Q. What If I Need Help, And/Or Need a Hunky Fireman Fix, Do Fire Stations Check Car Seats?

A. I’m sorry to pop your bubble, but not all fire stations check car seats anymore. And most doctors and nurses aren’t going to assist beyond the cursory car seat check they do before they let you leave the hospital. What you can do is visit  SafeRide4Kids.com and find a child seat technician close to you and ask for help.

Q. You’ve Been a Great Help, How Can I Ever Repay You?

A. Buy me coffee. I’ve got three kids, and I need to always stay awake. Just kidding, just click the links and tool around our other articles on The Drive.

Let’s Talk, Comment Below To Talk With The Drive’s Editors!

We’re here to be expert guides in everything How-To related. Use us, compliment us, yell at us. Comment below and let’s talk! You can also shout at us on Twitter or Instagram, here are our profiles.

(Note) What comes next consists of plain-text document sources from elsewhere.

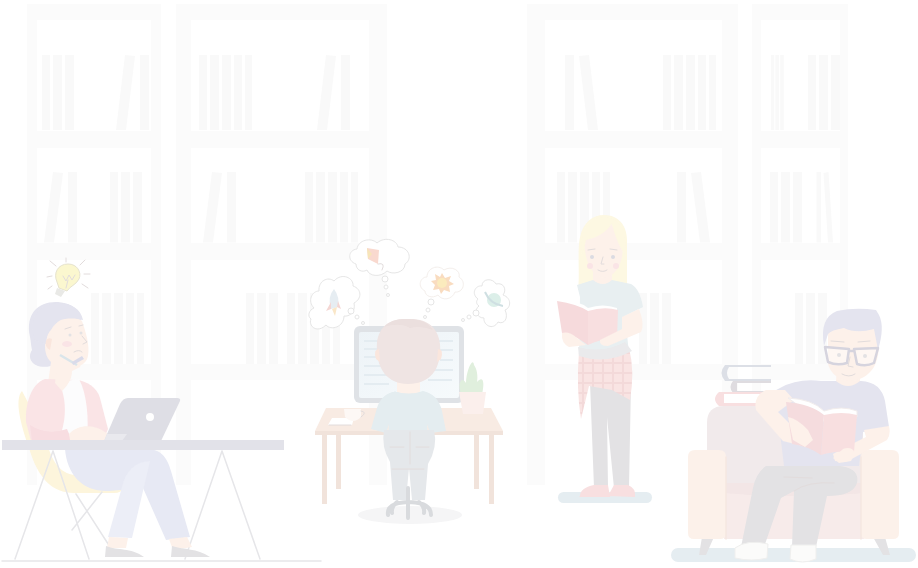
<!DOCTYPE html>
<html lang="en">
<head>
<meta charset="utf-8">
<title>Reading and learning in the library</title>
<style>
:root{
 --shelf:#fbfbfb;--book:#f9f9f9;--skin:#fdf1ea;--skin-shade:#fae6dd;
 --navy:#e4e4ef;--ink:#e3e2e4;--jeans:#e7e9f4;--pink:#fae4e6;--red:#f8dfe0;
 --yellow:#fdf5dc;--blonde:#fdf8e2;--teal:#e8eff1;--mat:#e5edf1;--brown:#efe4e3;
 --wood:#f8ebe3;--wood-dark:#f1e3db;--line:#e6e6e9;--plum:#f1eaeb;--peach:#fcf1ea;
}
html,body{margin:0;background:#fff;overflow:hidden}
svg{display:block;width:918px;height:568px}
.shelf{fill:var(--shelf)}.book{fill:var(--book)}
.skin{fill:var(--skin)}.skin-shade{fill:var(--skin-shade)}
.navy{fill:var(--navy)}.ink{fill:var(--ink)}.jeans{fill:var(--jeans)}
.pink{fill:var(--pink)}.red{fill:var(--red)}.yellow{fill:var(--yellow)}
.blonde{fill:var(--blonde)}.teal{fill:var(--teal)}.mat{fill:var(--mat)}
.brown{fill:var(--brown)}.wood{fill:var(--wood)}.wood-dark{fill:var(--wood-dark)}
.plum{fill:var(--plum)}.peach{fill:var(--peach)}.white{fill:#fff}
.stroke{fill:none;stroke:var(--line);stroke-width:1.5;stroke-linecap:round;stroke-linejoin:round}
.fine{fill:none;stroke:#e2dcdc;stroke-width:1;stroke-linecap:round;stroke-linejoin:round}
.cloud{fill:#fff;stroke:#e6e6e6;stroke-width:1}
</style>
</head>
<body>
<svg viewBox="0 0 918 568" role="img" aria-label="Four people studying and reading in front of bookshelves">
<defs>
 <g id="books-three"><path d="M0 0h8v75H0zM11 0h9v75h-9zM23 0h9v75h-9z"/></g>
 <g id="books-four"><use href="#books-three"/><path d="M35 0h8v75h-8zM46 0h7v75h-7z"/></g>
 <g id="books-lean"><path d="M9 0l10 1-9 74H0zM24 0h9v75h-9z"/></g>
 <linearGradient id="screen-fade" x1="0" y1="0" x2="1" y2="1"><stop offset="0" stop-color="#edf3f7"/><stop offset="1" stop-color="#f6fafc"/></linearGradient>
 <pattern id="plaid" width="10" height="10" patternUnits="userSpaceOnUse"><rect width="10" height="10" fill="#f9e4e3"/><path d="M0 3h10M3 0v10" stroke="#f3d9d9" stroke-width="2"/></pattern>
</defs>

<g id="bookshelves">
 <g class="shelf">
  <path d="M27 4h134v481h-10V20H37v465H27z"/><path d="M37 131h114v17H37zM37 243h114v17H37zM37 364h114v16H37z"/>
  <path d="M176 4h211v481h-18V20H191v465h-15z"/><path d="M191 131h178v17H191zM191 243h178v17H191zM191 364h178v16H191z"/>
  <path d="M527 4h211v481h-16V20H545v465h-18z"/><path d="M545 131h177v17H545zM545 243h177v17H545zM545 364h177v16H545z"/>
  <path d="M752 4h96v481h-8V20h-79v465h-9z"/><path d="M761 131h79v17h-79zM761 243h79v17h-79zM761 364h79v16h-79z"/>
 </g>
 <g class="book">
  <use href="#books-three" x="42" y="55"/><use href="#books-lean" x="116" y="55"/>
  <use href="#books-four" x="199" y="55"/><use href="#books-lean" x="317" y="55"/>
  <use href="#books-lean" transform="translate(598 55)scale(-1 1)"/><use href="#books-four" x="663" y="55"/>
  <use href="#books-three" transform="translate(771 55)scale(.4 1)"/><use href="#books-three" x="808" y="55"/>
  <g transform="translate(0 172)scale(1 .94)">
   <use href="#books-lean" x="44"/><use href="#books-three" x="110"/><use href="#books-lean" x="203"/><use href="#books-four" x="305"/>
   <use href="#books-four" x="557"/><use href="#books-lean" transform="translate(710 0)scale(-1 1)"/><use href="#books-three" x="770"/><use href="#books-lean" transform="translate(833 0)scale(-.5 1)"/>
  </g>
  <g transform="translate(0 293)scale(1 .95)">
   <use href="#books-four" x="91"/><use href="#books-three" x="246"/><use href="#books-four" x="287"/><use href="#books-three" x="639"/><use href="#books-three" x="795"/>
  </g>
 </g>
</g>

<g id="woman-with-idea">
 <g id="light-bulb">
  <path d="M57 282c-4-9 1-18 11-18 9 0 14 8 11 15-3 6-9 7-12 12l-8-3z" fill="#fbf7cf" stroke="#e6e3cf"/>
  <path d="M57 288l8 3-4 6-6-3z" fill="#e9e9e6"/>
  <path class="fine" d="M63 276l3 5 3-6 3 5 3-5M66 288l2-8M66 262v-4M56 266l-6-5M52 276l-5 1M80 265l5-5M84 274h6M82 284l6 4M52 286l-4 3"/>
 </g>
 <path id="chair-back" class="yellow" d="M22 391c-8 9-1 34 7 57 9 31 24 45 45 45h40c10 0 14-8 12-18H76c-18-1-26-17-31-40z"/>
 <path class="stroke" d="M53 451L15 559M53 451l36 108M222 451l-37 108M222 451l38 108M72 530l30-38M76 494l36 56"/>
 <g id="seated-legs">
  <path class="jeans" d="M64 449h82c15 0 21 8 25 22l19 66-24 3-23-52-34 3c-27 1-42-17-44-42z"/>
  <path d="M122 487c4-16 12-25 28-26l-18 77-24-1z" fill="#eceef7"/>
  <path class="skin" d="M109 537l19 1-2 10h-19zM169 539l18-2 5 10-19 3z"/>
  <path class="ink" d="M106 546c12 5 24 1 38 11h-39zM172 546c13 4 24 2 38 11h-39z"/>
 </g>
 <path class="navy" d="M30 337c-5-24 9-36 28-35 14 1 23 9 23 18l-24 13-6 33c-17 4-25-7-19-16-1-4-1-8-2-13z"/>
 <path class="skin" d="M51 330c8-14 23-16 31-9 4 12 8 24 6 35-2 10-13 13-23 10l1 20-19 4 4-28c-8-7-8-24 0-32z"/>
 <path class="navy" d="M46 344c1-15 8-24 19-25 8-1 13 0 18 1-2-12-14-18-26-17-20 1-29 18-22 37z"/>
 <path class="skin-shade" d="M52 339c-7-4-9 8-2 11z"/>
 <g id="thinking-face"><path class="fine" d="M65 329l6-2M79 326l4-1M82 336l5 6-4 2M74 352q5-3 8 0"/><circle cx="70" cy="335" r="1.5" class="ink"/><circle cx="81" cy="333" r="1.5" class="ink"/><ellipse cx="67" cy="344" rx="5" ry="3" class="pink"/></g>
 <path class="pink" d="M45 379c-14 5-20 25-19 43l5 19h72l5-12-8-31c-3-11-14-17-23-18z"/>
 <path d="M59 382l20-3c8 15 10 39 8 62H58c8-17 10-39 1-59z" fill="#fcfcfd"/>
 <path d="M30 425q17 11 37 4l5 12H32z" fill="#f8dde1"/>
 <path class="skin" d="M57 366c5-9 15-11 25-6l-2 7-8 4c0 7-3 13-10 20l-7-8zM69 434c9-10 25-10 36-2l12 8H70z"/>
 <path d="M60 355l17 10" stroke="#dae5ea" stroke-width="2.5"/><path d="M72 362l10-6 2 3-11 6z" fill="#dadbea"/>
 <path id="laptop" d="M128 398h49q4 0 3 3l-19 40h-57l16-37q3-6 8-6z" fill="#dedee5"/><path d="M107 434h20l-5 7h-18z" fill="#e9e9ee"/>
 <circle cx="150" cy="417" r="4" class="white"/>
 <rect x="2" y="440" width="282" height="10" fill="#e2e2e9"/>
 <path class="stroke" d="M2 561h319"/>
</g>

<g id="boy-at-computer">
 <ellipse cx="410" cy="515" rx="52" ry="9" fill="#f5f5f6"/>
 <g id="thought-clouds">
  <path class="cloud" d="M356 264c-9-3-8-14 1-15 1-9 14-12 20-6 8-7 20-3 21 4 11 0 15 12 7 17 0 9-13 11-18 7-7 7-18 5-20-1-5 3-11 0-11-6z"/>
  <path class="cloud" d="M314 308c-7-7-2-17 5-17-1-10 9-15 15-10 8-9 20-3 19 5 9 3 9 13 1 17 2 9-5 14-10 13 0 11-13 15-18 9-9 9-18 1-15-6-4-3-2-9 3-11z"/>
  <path class="cloud" d="M425 291c-8-4-5-14 2-14 0-9 11-13 17-7 8-5 17 1 15 7 8 5 4 16-4 15-3 8-13 9-17 3-6 4-13 1-13-4z" style="stroke:#f4efec"/>
  <path class="cloud" d="M478 299c-7-5-3-14 4-13 0-8 11-8 14-2 8-2 11 6 7 11 9 3 8 13 2 15 4 8-1 15-7 12-5 9-15 3-14-4-8 0-10-9-5-12-3-2-3-5-1-7z"/>
  <g class="cloud"><circle cx="385" cy="279" r="3"/><circle cx="386" cy="287" r="2"/><circle cx="388" cy="295" r="1.5"/><circle cx="351" cy="311" r="3"/><circle cx="357" cy="317" r="2"/><circle cx="363" cy="323" r="1.5"/><circle cx="431" cy="302" r="3"/><circle cx="428" cy="310" r="2"/><circle cx="425" cy="317" r="1.5"/><circle cx="476" cy="313" r="3"/><circle cx="469" cy="317" r="2"/><circle cx="463" cy="320" r="1.5"/></g>
  <path id="kite" d="M367 248l12 2-1 14-10-5z" fill="#f9d9cf"/><path d="M367 248l5 6-4 5z" fill="#f7e5b9"/><path class="fine" d="M378 264q8-2 4 6"/>
  <path id="rocket" d="M334 289q6 8 4 18l-7 2q-4-12 3-20z" fill="#e6edf2"/><path d="M331 302l-5 9 5-2zM338 301l3 8-4-2z" fill="#f4d6d3"/><path d="M332 309l5-2-2 9z" fill="#fae7c8"/>
  <path id="sun" d="M442 273l3 5 6-2-2 5 5 3-5 2 1 6-6-2-3 4-2-5-6 1 2-5-4-4 5-1-1-6 5 3z" fill="#f9dcc0"/><circle cx="442" cy="283" r="5" fill="#fbebbd"/>
  <circle id="planet" cx="494" cy="300" r="7" fill="#dcefe9"/><path d="M485 292q5 12 18 14" fill="none" stroke="#cfdfe2" stroke-width="2"/>
 </g>
 <rect x="354" y="326" width="110" height="77" rx="6" fill="#dfe2e6"/><rect x="359" y="332" width="100" height="66" rx="2" fill="url(#screen-fade)"/>
 <path d="M364 341h24M364 349h20M364 357h16M364 366h24M364 375h30M364 384h25M429 341h24M438 350h15M440 360h13M433 370h20M428 380h24" stroke="#e4ecf1" stroke-width="2"/>
 <path id="desk" class="wood" d="M326 408h165l12 23v4H315v-4z"/><path class="wood-dark" d="M315 431h188v4H315zM322 435h5v69h-5zM336 435h5v54h-5zM474 435h5v54h-5zM489 435h5v69h-5z"/>
 <g id="desk-items"><path d="M332 418h22l-2 7h-24z" class="white"/><path d="M344 409h17v8q-8 8-16 0z" fill="#fdf8f5"/><path class="fine" d="M361 411q7 1 0 6M329 425h22"/>
  <path d="M461 394c-4-12 1-18 5-11 0-12 7-27 8-18 3 4 4 11 3 17 6-7 8 0 5 12z" fill="#e0efdd"/><path d="M459 392h27l-3 22h-20z" fill="#fbefec"/></g>
 <g id="boy-back">
  <path class="skin" d="M397 377h23v18h-23z"/>
  <path d="M394 391q15 5 29 0 15 3 19 20l4 20-16 2-3-9 2 24h-42l2-24-3 9-15-4 6-21q4-14 19-17z" fill="#e4edf0"/>
  <path d="M384 430h50q4 17-6 34l-3 36h-13l-3-32-3 32h-13l-3-38q-9-15-6-32z" fill="#e5e8eb"/><path class="fine" d="M392 469h32M410 432v32M390 447h14M416 447h13"/>
  <path d="M377 342c3-18 15-24 31-23 20-1 30 9 32 25 2 25-10 40-32 40-20 0-33-15-31-42z" class="brown"/>
  <path d="M384 327q8-9 24-8 18 0 25 11-13-5-23-2-11-6-26-1z" fill="#ebdfde"/><path class="skin-shade" d="M379 349q-6 0-3 10l4 3zM438 349q6 0 3 10l-4 3z"/>
  <path d="M408 488v17M388 515q-2-12 20-13 23 0 23 13M408 503v15M397 502q-6 5-5 11M419 502q6 5 5 11" fill="none" stroke="#d9dbde" stroke-width="4" stroke-linecap="round"/>
 </g>
</g>

<g id="standing-reader">
 <rect x="558" y="492" width="94" height="11" rx="5.5" class="mat"/>
 <path class="ink" d="M590 382h41l-2 106h-15l-7-71 1 71h-14z"/>
 <path class="red" d="M580 496q0-8 14-11h14l2 12h-31zM608 496l6-11h14q8 3 7 12z"/>
 <path class="blonde" d="M578 290c2-16-1-39 2-53 3-14 12-22 24-22 15 0 23 11 23 25v50z"/>
 <path class="skin" d="M593 266h19v18l-9 7-10-7z"/>
 <path d="M577 285l16-5q10 8 19 0l19 4q9 5 12 23l-18 9 4 37q-22 9-50 2l1-58q-2-8-3-12z" class="teal"/>
 <path class="skin" d="M584 239q19-5 27-16 5 11 12 15 2 34-18 40-20-3-21-39z"/>
 <path class="blonde" d="M582 257c-3-25 5-39 22-40 14 0 23 10 22 39-6-8-12-21-14-33-5 10-17 15-26 17z"/>
 <g id="reader-face"><path class="fine" d="M588 250l7-1M610 249l7 1M603 257l-2 7h3M598 270q5 3 9 0"/><circle cx="592" cy="257" r="2" fill="#dbdbe2"/><circle cx="613" cy="257" r="2" fill="#dbdbe2"/><circle cx="590" cy="266" r="3" class="pink"/><circle cx="616" cy="266" r="3" class="pink"/></g>
 <path d="M579 351q24 8 50-3 6 23 1 52l-18-10-23-4-8 33q-5-30-2-68z" fill="url(#plaid)"/>
 <path d="M578 347q25 7 47-5l7 9q-26 14-53 5z" fill="#eaeaec"/>
 <path class="white" d="M559 300q19 0 29 8 15-5 29 0v7l-29 5z"/>
 <path d="M557 301q20 3 31 10v34q-15-11-26-12z" fill="#f6dadc"/><path class="red" d="M588 311q16-5 30-1l-1 29q-16-1-29 6z"/>
 <path class="skin" d="M622 317l17-8q6 15 2 23l-33 14q-9 0-8-6l22-11zM562 333q7-2 15 5l9 7-17 2q-8-4-7-14z"/>
</g>

<g id="armchair-reader">
 <rect x="671" y="548" width="245" height="14" rx="7" class="mat"/>
 <g id="book-stack"><path d="M725 365h46v2h-42q-4 6 0 12h42v2h-46q-7-8 0-16z" fill="#dcdfe6"/><path d="M733 381h38v2h-34v8h34v2h-38q-5-6 0-12z" fill="#dfdce0"/><path d="M719 392h54v14h-54q-8-7 0-14z" class="red"/><path d="M724 394h48v9h-48z" class="white"/></g>
 <path class="ink" d="M702 537h12l-8 18h-7zM873 537h12l5 18h-7z"/>
 <path class="plum" d="M707 480v-57q0-17 17-17h123q16 0 16 17v70H707z"/>
 <path d="M724 488h140v51H724z" fill="#f7ebea"/><path d="M723 483h142v10q-68 6-142 0z" fill="#f3e6e6"/>
 <path class="peach" d="M688 457q0-7 7-7h24q7 0 7 7v76q0 6-6 6h-26q-6 0-6-6zM861 457q0-7 7-7h24q7 0 7 7v76q0 6-6 6h-26q-6 0-6-6z"/>
 <path class="stroke" d="M726 457v82M861 457v82" style="stroke:#f5e7e1"/>
 <path class="ink" d="M766 466h73q21 2 18 17-4 13-30 13l-11 51h-24l2-56-13 7-17 49h-23l12-59q3-15 13-22z"/><path class="fine" d="M794 491q14-10 40-8M784 477l28 1"/>
 <path d="M735 548q12-9 33-4l-1 14q-15 4-32 0zM791 545h25v14q-14 6-26 0z" fill="#fbfbfa" stroke="#efefee"/>
 <path d="M780 388q18-10 41-7h40q20 1 24 20l4 26-26 5-4 34h-75l-7-58-19-6q9-8 22-14z" class="navy"/>
 <path class="skin" d="M837 367h23v14q-12 10-24 0zM766 390q-13 6-10 20l27 31 20 5 9-9-12-11-9-1-13-13 16-12-9-10zM864 430l25-4q2 9-2 14l-41 22-11-1-2-7 17-9 16-8z"/>
 <path class="skin" d="M828 327q22-14 49 0 5 24-3 40-9 14-26 14-16-3-20-17z"/>
 <path class="navy" d="M824 346q-5-28 13-35 18-4 39-1l3 5q6 12-1 35l-4-21q-18 5-30-1-13 2-16 6z"/>
 <g id="glasses-face"><path d="M825 347l24 2-2 14q-10 3-19-1zM854 349l24-1-4 15q-8 4-17 1zM849 351h5" fill="#fff" fill-opacity=".4" stroke="#d6d4de" stroke-width="2.5" stroke-linejoin="round"/><circle cx="839" cy="355" r="2" class="ink"/><circle cx="865" cy="356" r="2" class="ink"/><path class="fine" d="M831 341l13 1M858 342l12-1M850 357l-2 9 5 1M842 374q7 4 13 0"/></g>
 <path class="white" d="M788 398q24 1 36 13 18-6 33 0v6l-35 5z" stroke="#f1ecec"/>
 <path d="M786 402q25 2 38 13l-3 40q-13-9-29-11z" fill="#f5dcde"/><path class="red" d="M824 415q18-4 33 0l-3 37q-18-2-33 3z"/>
 <path class="skin" d="M788 417q10 2 20 13l5 10-8 7-12-7zM833 458l10-9q9-3 12 4l-4 8-12 2z"/>
</g>
</svg>
</body>
</html>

Jonathon Klein: Twitter (@jonathon.klein), Instagram (@jonathon_klein)

Tony Markovich: Twitter (@T_Marko), Instagram (@t_marko)

Chris Teague: Twitter (@TeagueDrives), Instagram (@TeagueDrives)

Featured Products

Graco 4Ever DLX Car Seat

Evenflo Chase Harnessed Booster Car Seat

Baby Trend Expedition Jogger Travel System

Chicco MyFit Harness and Booster Car Seat

Graco Slimfit 3 in 1 Car Seat

Britax Grow with You Car Seat

Got a question? Got a pro tip? Send us a note: guidesandgear@thedrive.com